The nature of the Japanese language is that it can convey messages while dissolving nothingness. Whether it is the rhyme of the refugees in the Nanshitou concentration camp (The Enka Singer) or the pale yet strong words delivered by the Japanese soldier while he was defending himself in the post-war Court-martial in Guangzhou in George and the Swimming Pool, their messages seem to dissipate into the uneven brick walls in the exhibition, reflecting the speechlessness of the skull stuck to the swimming pool. In George and the Swimming Pool and Outcast, the artist’s speech is clear and precise, almost to the point of ‘stickiness and dizziness’, and we cannot help but question if the monologue in Outcast is the sound of a living creature.

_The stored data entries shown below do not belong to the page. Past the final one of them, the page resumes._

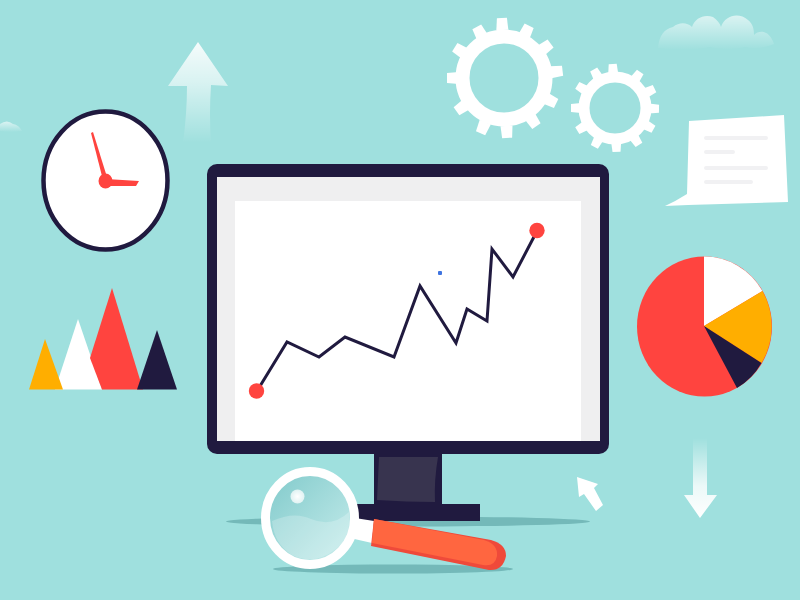
<!DOCTYPE html>
<html lang="en">
<head>
<meta charset="utf-8">
<title>Business analytics illustration</title>
<style>
:root {
  --sky: #9fe0de;
  --shadow: #74b9b9;
  --navy: #201a3f;
  --slate: #38344f;
  --red: #ff443f;
  --orange: #ff6640;
  --rust: #ef4a3a;
  --amber: #ffae00;
  --paper: #ffffff;
  --screen: #efeff0;
  --rule: #f1f1f3;
  --dot: #3f74e0;
}
html, body { margin: 0; height: 100%; overflow: hidden; background: var(--sky); }
svg { display: block; width: 800px; height: 600px; background: var(--sky); }
.navy { fill: var(--navy); }
.slate { fill: var(--slate); }
.red { fill: var(--red); }
.orange { fill: var(--orange); }
.rust { fill: var(--rust); }
.amber { fill: var(--amber); }
.paper { fill: var(--paper); }
.screen { fill: var(--screen); }
.shadow { fill: var(--shadow); }
.dot { fill: var(--dot); }
.gear-ring { fill: none; stroke: var(--paper); }
.trend { fill: none; stroke: var(--navy); stroke-width: 3; stroke-linejoin: miter; }
.note-lines { stroke: var(--rule); stroke-width: 4; stroke-linecap: round; }
.clock-face { fill: var(--paper); stroke: var(--navy); stroke-width: 4.5; }
.lens-rim { fill: url(#lens-glass); stroke: var(--paper); stroke-width: 9; }
</style>
</head>
<body>
<svg viewBox="0 0 800 600" role="img" aria-label="Computer monitor with a rising line chart, surrounded by a clock, gears, charts, arrows and a magnifying glass">
  <defs>
    <linearGradient id="fade-down" x1="0" y1="0" x2="0" y2="1">
      <stop offset="0" stop-color="#fff" stop-opacity=".9"/>
      <stop offset=".4" stop-color="#fff" stop-opacity=".6"/>
      <stop offset="1" stop-color="#fff" stop-opacity="0"/>
    </linearGradient>
    <linearGradient id="fade-up" x1="0" y1="1" x2="0" y2="0">
      <stop offset="0" stop-color="#fff"/>
      <stop offset=".4" stop-color="#fff" stop-opacity=".8"/>
      <stop offset="1" stop-color="#fff" stop-opacity="0"/>
    </linearGradient>
    <linearGradient id="cloud-fade" x1="0" y1="0" x2="0" y2="1">
      <stop offset="0" stop-color="#fff" stop-opacity=".62"/>
      <stop offset="1" stop-color="#fff" stop-opacity="0"/>
    </linearGradient>
    <linearGradient id="lens-glass" x1="0" y1="0" x2="1" y2="1">
      <stop offset="0" stop-color="#7fc9ca"/>
      <stop offset="1" stop-color="#c9eeed"/>
    </linearGradient>
    <radialGradient id="lens-shine">
      <stop offset="0" stop-color="#fff"/>
      <stop offset="1" stop-color="#fff" stop-opacity=".7"/>
    </radialGradient>
    <polygon id="large-tooth" points="-5,-58 5,-58 6,-46 -6,-46"/>
    <polygon id="small-tooth" points="-4,-44 4,-44 5,-34 -5,-34"/>
  </defs>

  <g id="clouds" fill="url(#cloud-fade)">
    <path d="M658 48C659 36 664 29 673 27C679 22 687 22 692 27C695 18 704 14 713 17C717 20 720 23 721 27C725 15 739 12 748 20C753 24 754 29 754 35C760 29 770 31 774 44Q760 50 745 47Q728 51 710 47Q684 52 658 48Z"/>
    <path d="M0 124Q7 119 13 124Q19 125 22 131Q10 133 0 131Z"/>
  </g>

  <g id="arrows">
    <path fill="url(#fade-down)" d="M198 42L228 86L211 85Q209 114 211 143L183 143Q187 113 187 86L168 86Z"/>
    <path fill="url(#fade-up)" d="M693 438L707 438L707 495L717 495L700 518L684 495L693 495Z"/>
    <polygon class="paper" points="577,477 598,484 594,488 603,505 596,511 584,494 579,497"/>
  </g>

  <g id="gears" class="paper">
    <g transform="translate(504 78)">
      <circle class="gear-ring" r="41.5" stroke-width="14"/>
      <g transform="rotate(-2)">
        <use href="#large-tooth" y="-2"/>
        <use href="#large-tooth" transform="rotate(27.7)"/>
        <use href="#large-tooth" transform="rotate(55.4)"/>
        <use href="#large-tooth" y="-1" transform="rotate(85)"/>
        <use href="#large-tooth" transform="rotate(118)"/>
        <use href="#large-tooth" transform="rotate(148)"/>
        <use href="#large-tooth" y="-2" transform="rotate(179)"/>
        <use href="#large-tooth" y="-2" transform="rotate(205)"/>
        <use href="#large-tooth" transform="rotate(237)"/>
        <use href="#large-tooth" y="1" transform="rotate(272)"/>
        <use href="#large-tooth" transform="rotate(304)"/>
        <use href="#large-tooth" transform="rotate(334)"/>
      </g>
    </g>
    <g transform="translate(615 108)">
      <circle class="gear-ring" r="31" stroke-width="11"/>
      <g transform="rotate(-3)">
        <use href="#small-tooth"/>
        <use href="#small-tooth" transform="rotate(38)"/>
        <use href="#small-tooth" transform="rotate(67)"/>
        <use href="#small-tooth" transform="rotate(94)"/>
        <use href="#small-tooth" transform="rotate(122)"/>
        <use href="#small-tooth" transform="rotate(150)"/>
        <use href="#small-tooth" transform="rotate(181)"/>
        <use href="#small-tooth" transform="rotate(211)"/>
        <use href="#small-tooth" transform="rotate(242)"/>
        <use href="#small-tooth" transform="rotate(273)"/>
        <use href="#small-tooth" transform="rotate(304)"/>
        <use href="#small-tooth" transform="rotate(334)"/>
      </g>
    </g>
  </g>

  <g id="speech-note">
    <path class="paper" d="M689 121L784 115L788 202L688 205L665 206Q676 201 687 194Z"/>
    <path class="note-lines" d="M706 138H766M706 152H733M706 168H766M706 182H751"/>
  </g>

  <g id="clock">
    <ellipse class="clock-face" cx="105.500" cy="180.500" rx="62" ry="69"/>
    <polygon class="red" points="91,133 93,132 107,177 103,180"/>
    <polygon class="red" points="106,179 139,181 136,186 106,186"/>
    <ellipse class="red" cx="105.500" cy="181" rx="7" ry="7.500"/>
  </g>

  <g id="peak-chart">
    <polygon class="paper" points="78,319 102,389.500 55,389.500"/>
    <polygon class="amber" points="45,339 63,389.500 29,389.500"/>
    <polygon class="red" points="112,288 143,389.500 102,389.500 90,358"/>
    <polygon class="navy" points="157,330 177,389.500 137,389.500"/>
  </g>

  <g id="pie-chart">
    <ellipse class="red" cx="704.500" cy="326.500" rx="67.500" ry="70"/>
    <path class="paper" d="M704 326V256.500A67.500 70 0 0 1 762.500 291Z"/>
    <path class="amber" d="M704 326L762.500 291A67.500 70 0 0 1 761.500 363Z"/>
    <path class="navy" d="M704 326L761.500 363A67.500 70 0 0 1 737 388Z"/>
  </g>

  <g id="monitor">
    <ellipse class="shadow" cx="408" cy="521.500" rx="182" ry="5"/>
    <path class="navy" d="M374 450H442V504H480V521H336V504H374Z"/>
    <path class="slate" d="M379 457H438Q434 480 435 502Q407 502 377 500Z"/>
    <rect class="navy" x="207" y="164" width="402" height="290" rx="10"/>
    <rect class="screen" x="217" y="177" width="383" height="264"/>
    <rect class="paper" x="235" y="201" width="346" height="240"/>
  </g>

  <g id="line-chart">
    <polyline class="trend" points="257,391 287,342 319,357 345,337 394,357 420,286 456,343 467,309 487,321 492,249 513,277 537,231"/>
    <circle class="red" cx="256.500" cy="391" r="7.700"/>
    <circle class="red" cx="537" cy="230.500" r="7.700"/>
    <rect class="dot" x="438" y="271" width="4" height="4" rx="1"/>
  </g>

  <g id="magnifying-glass">
    <ellipse class="shadow" cx="393" cy="569" rx="120" ry="4.500"/>
    <polygon class="paper" points="355,518 374,521 372,543 350,538"/>
    <path class="rust" d="M374 519L491 540Q506 544 506 556Q503 571 489 570L371 546Z"/>
    <path class="orange" d="M374 519L484 540Q498 544 497 556Q495 567 483 565L372 543Z"/>
    <ellipse class="lens-rim" cx="310" cy="518" rx="44.500" ry="46.500"/>
    <path fill="#fff" fill-opacity=".22" d="M272 521Q294 511 311 519Q332 528 349 512Q352 536 336 549Q315 566 292 555Q274 544 272 521Z"/>
    <circle fill="url(#lens-shine)" cx="297.500" cy="496.500" r="7"/>
  </g>
</svg>
</body>
</html>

In Dark Souls 3, Aldrich attempts to continue the Age of the Deep Sea in his prophecy through eating people (and eventually, gods). Gradually, he comes to possess the minds and memories of the people and gods he devours. Unbeknownst to him, it is through his endless devouring that he becomes part of the Deep, just like Unit 8604’s bone-dissolving pool at Nanshitou, ‘made of human bodies, becomes the Deep Sea’, as the artist puts it.

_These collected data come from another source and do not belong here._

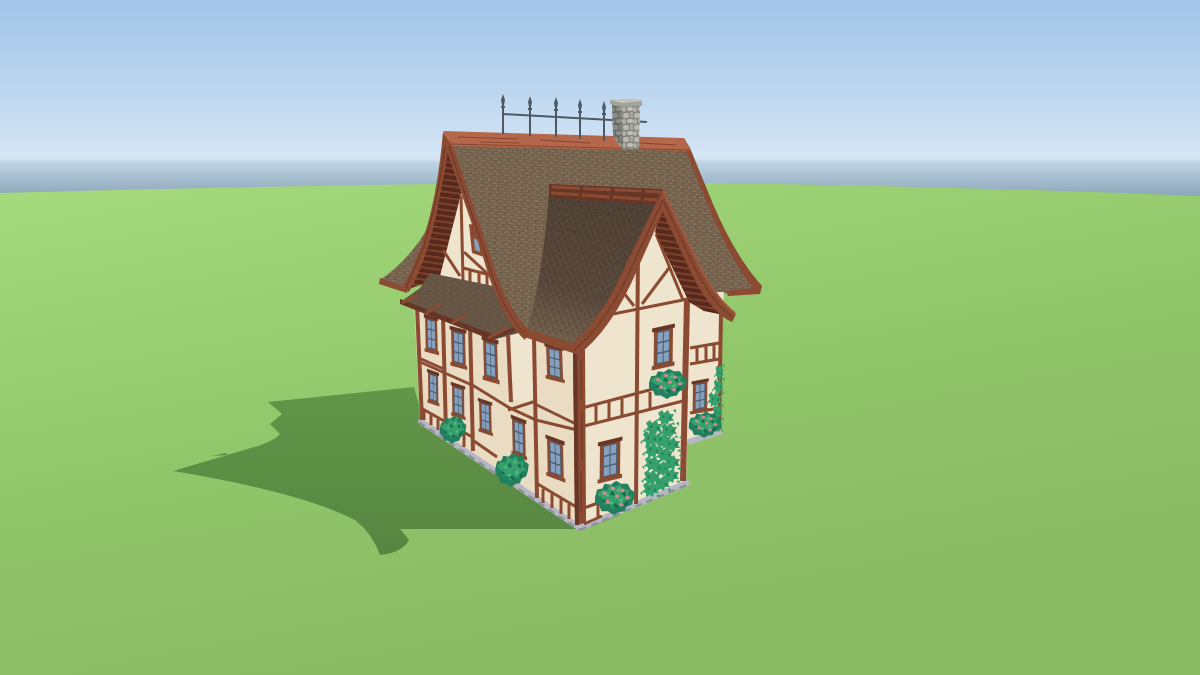
<!DOCTYPE html>
<html lang="en">
<head>
<meta charset="utf-8">
<title>Timber-framed house on a meadow</title>
<style>
:root{--beam:#8b4a32;--beam-dark:#673626;--beam-light:#b4674a;--plaster:#efe4cd;--plaster-shade:#e9dcc3;--roof:#7a6752;--under:#50291e;--glass:#86a0bd;--leaf:#35a06c;--leaf-dark:#22805f;--flower:#d98791;--iron:#4d5965}
html,body{margin:0;width:1200px;height:675px;overflow:hidden}
.scene{display:block;width:1200px;height:675px}
.beam{fill:var(--beam)}
.beam-dark{fill:var(--beam-dark)}
.beam-light{fill:var(--beam-light)}
.plaster{fill:var(--plaster)}
.plaster-shade{fill:var(--plaster-shade)}
.timber{fill:none;stroke:var(--beam);stroke-width:4}
.timber.thin{stroke-width:3}
.timber.post{stroke-width:6}
.grain{fill:none;stroke:var(--beam-dark);stroke-width:1}
.iron{fill:none;stroke:var(--iron);stroke-width:2}
.leaf{fill:var(--leaf)}
.leaf-dark{fill:var(--leaf-dark)}
.flower{fill:var(--flower)}
</style>
</head>
<body>
<svg class="scene" viewBox="0 0 1200 675" role="img" aria-label="Half-timbered house with a steep shingle roof on a green field">
<defs>
  <linearGradient id="sky" x1="0" y1="0" x2="0" y2="1">
    <stop offset="0" stop-color="#a2c5e9"/><stop offset=".45" stop-color="#bcd6ef"/><stop offset=".8" stop-color="#d6e6f5"/><stop offset=".82" stop-color="#c0d4e3"/><stop offset="1" stop-color="#88a4b8"/>
  </linearGradient>
  <linearGradient id="meadow" x1="0" y1="0" x2=".45" y2="1">
    <stop offset="0" stop-color="#a5db7d"/><stop offset=".5" stop-color="#92c76b"/><stop offset="1" stop-color="#89b962"/>
  </linearGradient>
  <linearGradient id="ground-shadow" x1="0" y1="0" x2="0" y2="1">
    <stop offset="0" stop-color="#619648"/><stop offset="1" stop-color="#578641"/>
  </linearGradient>
  <linearGradient id="dormer-shade" gradientUnits="userSpaceOnUse" x1="600" y1="195" x2="560" y2="342">
    <stop offset="0" stop-color="#4a3b31"/><stop offset=".65" stop-color="#54443a"/><stop offset="1" stop-color="#766350"/>
  </linearGradient>
  <pattern id="shingles" width="8" height="6" patternUnits="userSpaceOnUse" patternTransform="rotate(4)">
    <rect width="8" height="6" fill="#7c6954"/>
    <path d="M0 3H8M0 6H8M2 0V3M6 3V6" stroke="#695743" stroke-width="1"/>
    <path d="M3 1H6M0 4H4" stroke="#8b7861" stroke-width="1"/>
  </pattern>
  <pattern id="dormer-courses" width="7" height="9" patternUnits="userSpaceOnUse" patternTransform="rotate(16)">
    <path d="M1 0V5M4 4V9M6 0V3" stroke="#32271f" stroke-opacity=".4" stroke-width="1"/>
  </pattern>
  <pattern id="rafters" width="40" height="6" patternUnits="userSpaceOnUse" patternTransform="rotate(8)">
    <rect width="40" height="6" fill="#57291d"/><path d="M0 2H40" stroke="#7d412c" stroke-width="2"/>
  </pattern>
  <pattern id="stones" width="11" height="12" patternUnits="userSpaceOnUse" x="611" y="100">
    <rect width="11" height="12" fill="#85867d"/>
    <rect x="1" y="1" width="6" height="5" rx="2" fill="#b9b9b1"/><rect x="8" y="0" width="3" height="6" rx="1" fill="#a8a8a0"/>
    <rect x="0" y="7" width="4" height="5" rx="2" fill="#b0b0a8"/><rect x="5" y="7" width="6" height="4" rx="2" fill="#c1c1b9"/>
  </pattern>
  <g id="window">
    <rect width="20" height="40" class="beam"/>
    <rect x="-2" y="-1" width="24" height="4" class="beam-dark"/>
    <rect x="-2" y="37" width="24" height="4" class="beam"/>
    <rect x="3" y="4" width="14" height="32" fill="#4b5d70"/>
    <path d="M4 5h5.5v9H4zM10.500 5H16v9h-5.500zM4 15.500h5.500v9H4zM10.500 15.500H16v9h-5.500zM4 26h5.500v9H4zM10.500 26H16v9h-5.500z" fill="var(--glass)"/>
  </g>
  <g id="bush">
    <path class="leaf-dark" d="M-19 0l2-8 5-1 2-5 6 1 5-4 5 3 6 0 3 6 4 3-1 7-2 6-5 2-2 5-6 1-4 3-6-4-6 0-2-6-4-3z"/>
    <path class="leaf" d="M-17-3l5-5 4 2 3-7 5 3 5-4 2 6 7 0-2 5 5 4-7 2-2 7-6-2-4 5-3-6-6 1 0-5z"/>
    <path d="M-13 4l4-2 1 5zM-3 9l4-3 2 6zM7 7l6-3-2 6zM-5-3l3-4 2 6zM6-4l4-2 0 6z" fill="#17694f"/>
    <path d="M-10-2l4-2 0 4zM1-7l4-3-1 5zM3 3l5-2-2 5zM-6 7l3-3 2 4z" fill="#59b982"/>
  </g>
  <g id="blossoms" class="flower">
    <circle cx="-10" cy="-4" r="2"/><circle cx="-2" cy="-9" r="2"/><circle cx="7" cy="-7" r="2"/><circle cx="2" cy="-1" r="2"/><circle cx="-7" cy="5" r="2"/><circle cx="12" cy="1" r="2"/><circle cx="6" cy="8" r="2"/>
  </g>
  <g id="ivy">
    <path class="leaf" d="M-7-4l4-3 2 3 4-3 2 4 4 0-2 4 2 3-5 0-1 4-3-2-4 2 0-4-4-1 3-3z"/>
    <path d="M-3-2l3 1-2 3zM3 1l3-2 0 4z" fill="#237c58"/>
    <path d="M-10 4l3-2-1 4zM8-7l3-1 0 4zM6 7l3-2 1 3z" class="leaf"/>
  </g>
  <g id="spire">
    <path class="iron" d="M0 8V40"/>
    <path d="M0 0l2 6-1 5h-2l-1-5zM-2 12h4v2h-4z" fill="var(--iron)"/>
  </g>
</defs>

<g id="landscape">
  <rect width="1200" height="198" fill="url(#sky)"/>
  <path d="M0 193Q300 185 600 182Q900 184 1200 196V675H0z" fill="url(#meadow)"/>
  <path id="house-shadow" d="M414 387L268 402 282 414 270 424 280 434Q275 440 258 446L173 471Q300 492 355 520 372 533 380 555 402 553 409 540L400 529H582L620 515 520 440 424 424z" fill="url(#ground-shadow)"/>
  <path d="M212 456l14-3 2 2z" fill="#5d9045"/>
  <path d="M588 528l30-12 4-6-20 8zM690 444l16-5-4-3z" fill="#5d9045"/>
</g>

<g id="long-side">
  <path class="plaster-shade" d="M414 300L530 325 578 350 580 525 420 420z"/>
  <path class="plaster" d="M510 330l25 8-1 66-24-5z"/>
  <path d="M419 420L580 528" stroke="#b7b7c4" stroke-width="6"/>
  <path d="M419 422L580 530" stroke="#8b8d9b" stroke-width="2" stroke-dasharray="7 5"/>
  <path class="timber" d="M417 306L422 420M443 316L446 434M470 324L473 451M508 334L511 402M534 338L537 498"/>
  <path class="timber thin" d="M418 361L474 386 508 407 536 420 577 430M419 358L446 370M421 408L474 438M535 404L576 424M536 483L578 508M508 410l28-9M424 411v9M431 415v10M438 419v11M454 429v11M464 434v13M543 489v14M552 494v14M561 499v15M569 504v15M474 441L497 457"/>
  <use href="#window" transform="matrix(.6 .15 .02 .9 425 315)"/>
  <use href="#window" transform="matrix(.7 .18 .02 .95 451 327)"/>
  <use href="#window" transform="matrix(.7 .2 .03 1.05 483 337)"/>
  <use href="#window" transform="matrix(.8 .2 .03 .85 546 344)"/>
  <use href="#window" transform="matrix(.5 .17 .01 .8 428 370)"/>
  <use href="#window" transform="matrix(.6 .2 .01 .8 452 383)"/>
  <use href="#window" transform="matrix(.6 .2 .02 .8 479 399)"/>
  <use href="#window" transform="matrix(.65 .25 .02 .95 512 416)"/>
  <use href="#window" transform="matrix(.8 .3 .02 .98 547 436)"/>
</g>

<g id="side-gable">
  <path d="M431 222Q412 258 380 280L407 290 446 262z" fill="url(#shingles)"/>
  <path d="M380 278L408 288 407 293 379 284z" class="beam"/>
  <path d="M444 138Q436 220 405 290L430 282 441 276 464 206 450 142z" fill="url(#rafters)"/>
  <path class="plaster" d="M461 194L440 276 500 292 488 252z"/>
  <path class="timber thin" d="M461 196L463 280M443 250l17 26M464 252l26 24M463 268L494 276M470 270v14M479 272v14M487 274v14"/>
  <path d="M469 224L481 226 484 257 472 253z" class="beam"/>
  <path d="M474 238l5 3 1 11-5-2z" fill="var(--glass)"/>
  <path d="M443 132Q438 190 426 230 417 262 402 288L409 292Q426 262 436 216 444 176 449 146z" class="beam"/>
  <path class="grain" d="M445 146Q438 200 424 246L406 288"/>
</g>

<g id="pent-roof">
  <path d="M430 273L498 287 522 332 492 340 402 301 420 288z" fill="#5d4c3e"/>
  <path d="M430 273L498 287 522 332 492 340 402 301 420 288z" fill="url(#shingles)" opacity=".35"/>
  <path d="M400 299L492 334 516 327 516 331 492 340 400 304z" class="beam-dark"/>
  <path class="timber thin" d="M402 303l16-8M426 313l15-9M452 323l16-9M488 338l20-10"/>
</g>

<g id="main-roof">
  <path d="M450 144L689 148 711 205Q734 258 760 288L726 293 640 310 576 346 527 333Q503 308 487 255z" fill="url(#shingles)"/>
  <path d="M684 138L690 148 713 204Q735 256 762 286L760 294 728 296 726 291 753 288Q730 258 708 206L685 149z" class="beam"/>
  <path d="M443 132L453 146 490 255Q506 308 529 330L525 340Q500 318 483 257L446 148z" class="beam"/>
  <path class="grain" d="M449 146L486 256Q502 312 525 334"/>
  <path d="M443 131L684 138 691 151 452 146z" class="beam-light"/>
  <path d="M450 144L690 150M458 137l60 2M540 140l50 3M480 142l40 1M640 143l36 2" stroke="#8b442e" fill="none"/>
</g>

<g id="front-walls">
  <path class="plaster" d="M686 292H724L722 318 720 432 686 441z"/>
  <path class="plaster" d="M576 350L604 318 632 262 655 222 691 302 686 482 582 527z"/>
  <path d="M580 528L689 482M688 442l34-11" stroke="#b7b7c4" stroke-width="6"/>
  <path d="M580 530L689 484" stroke="#8b8d9b" stroke-width="2" stroke-dasharray="7 5"/>
</g>

<g id="front-timbers">
  <path class="timber" d="M638 250L636 504"/>
  <path class="timber thin" d="M608 315L688 299M582 408L687 380M584 426L687 400M596 405v17M609 402v17M622 399v17M650 392v16M642 304L669 268M656 234L683 300M634 306L623 292M584 508l14-5v15M584 524l18-8"/>
  <path class="timber post" d="M687 300L683 481"/>
  <path d="M573 350h12l1 173-11 2z" class="beam"/>
  <path d="M573 350h4l2 175h-4z" class="beam-dark"/>
  <path class="grain" d="M581 360v40M582 412v48M581 470v42"/>
  <path class="timber thin" d="M690 348L719 343M690 364L719 359M697 347v16M706 345v16M714 344v15M690 413l30-5"/>
  <path class="timber" d="M721 314L719 430"/>
</g>

<g id="front-windows">
  <use href="#window" transform="matrix(.95 -.2 -.01 1 654 329)"/>
  <use href="#window" transform="matrix(1.02 -.25 -.01 .98 600 443)"/>
  <use href="#window" transform="matrix(.72 -.14 -.01 .78 693 382)"/>
</g>

<g id="front-gable-roof">
  <g id="front-gable-slope">
    <path id="slope" d="M549 194L660 200 632 260Q608 318 575 348L527 332Q544 270 549 194z" fill="url(#dormer-shade)"/>
    <use href="#slope" fill="none"/>
    <path d="M549 194L660 200 632 260Q608 318 575 348L527 332Q544 270 549 194z" fill="url(#shingles)" opacity=".18"/>
    <path d="M549 194L660 200 632 260Q608 318 575 348L527 332Q544 270 549 194z" fill="url(#dormer-courses)"/>
  </g>
  <path d="M525 328L574 344 576 354 524 337z" class="beam"/>
  <path d="M549 184L663 189 658 205 549 197z" class="beam-dark"/>
  <path d="M552 187L661 192M551 193L657 200" stroke="var(--beam)" stroke-width="3" stroke-dasharray="28 3" fill="none"/>
  <path d="M662 202L690 256Q708 298 733 317L704 311 689 302 655 232z" fill="url(#rafters)"/>
  <path d="M663 189L626 264Q602 320 569 346L577 356Q612 330 638 268L665 207z" class="beam"/>
  <path d="M663 189L691 249Q714 298 736 314L732 322Q708 312 686 262L660 206z" class="beam"/>
  <path class="grain" d="M663 200L632 266Q608 322 573 351M664 202L689 256Q710 302 733 318"/>
  <path d="M663 191L692 251Q714 298 735 313" fill="none" stroke="#a05a40" stroke-width="2"/>
</g>

<g id="ridge-ironwork">
  <path class="iron" d="M503 114L647 122"/>
  <use href="#spire" x="503" y="94"/><use href="#spire" x="530" y="96"/><use href="#spire" x="556" y="97"/><use href="#spire" x="580" y="99"/><use href="#spire" x="604" y="101"/>
</g>

<g id="chimney">
  <path d="M612 103L640 102 639 149 622 149 613 136z" fill="url(#stones)"/>
  <path d="M612 103h9l2 46-10-13z" fill="#34383a" opacity=".35"/>
  <path d="M610 100l28-1 4 2v5l-21 1-11-3z" fill="#a2a39a"/>
  <path d="M610 100l28-1 4 2-20 2z" fill="#c6c6bd"/>
</g>

<g id="planting">
  <g id="front-ivy">
    <use href="#ivy" x="665" y="417"/><use href="#ivy" x="653" y="427"/><use href="#ivy" x="668" y="430"/><use href="#ivy" x="650" y="438"/><use href="#ivy" x="662" y="440"/><use href="#ivy" x="671" y="444"/><use href="#ivy" x="652" y="450"/><use href="#ivy" x="664" y="454"/><use href="#ivy" x="671" y="462"/><use href="#ivy" x="652" y="463"/><use href="#ivy" x="661" y="468"/><use href="#ivy" x="670" y="475"/><use href="#ivy" x="651" y="477"/><use href="#ivy" x="661" y="483"/><use href="#ivy" x="650" y="489"/>
  </g>
  <g id="corner-ivy">
    <use href="#ivy" transform="translate(719 372) scale(.5 1)"/><use href="#ivy" transform="translate(718 386) scale(.6 1)"/><use href="#ivy" transform="translate(714 399) scale(.8 1)"/><use href="#ivy" transform="translate(717 412) scale(.6 1)"/><use href="#ivy" transform="translate(718 425) scale(.5 .9)"/>
  </g>
  <use href="#bush" transform="translate(453 429) scale(.7 .78)"/>
  <use href="#bush" transform="translate(512 469) scale(.88 .95)"/>
  <g transform="translate(668 383) scale(1 .84)"><use href="#bush"/><use href="#blossoms"/></g>
  <g transform="translate(705 424) scale(.85 .74)"><use href="#bush"/><use href="#blossoms"/></g>
  <g transform="translate(615 497) scale(1.05 .95)"><use href="#bush"/><use href="#blossoms"/></g>
</g>
</svg>
</body>
</html>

You do see me crossing the meadow stiff
and dead from the mist?
– Robert Walser
 Sokurov, Aleksandr, The Sun, 2005.
 Unit 8604 was the Japanese Guangzhou 8604th unit during the invasion of China, and is thought to have conducted germ warfare and live bacteriological experiments. The Nanshitou Refugee Camp mentioned in The Narrow Road to the Deep Sea series is thought to be associated with its bacteriological experiments.
 There was a merchant in Bagdad who sent his servant to market to buy provisions and in a little while the servant came back, white and trembling, and said, Master, just now when I was in the marketplace I was jostled by a woman in the crowd and when I turned I saw it was Death that jostled me. She looked at me and made a threatening gesture, now, lend me your horse, and I will ride away from this city and avoid my fate. I will go to Samarra and there Death will not find me. The merchant lent him his horse, and the servant mounted it, and he dug his spurs in its flanks and as fast as the horse could gallop he went. Then the merchant went down to the marketplace and he saw me standing in the crowd and he came to me and said, Why did you make a threating getsture to my servant when you saw him this morning? That was not a threatening gesture, I said, it was only a start of surprise. I was astonished to see him in Bagdad, for I had an appointment with him tonight in Samarra. (O’Hara, John, Appointment in Samarra, 1934).
 Walser, Rober, Oppressive Light: Selected Poems by Robert Walser, Black Lawrence Press, 2012.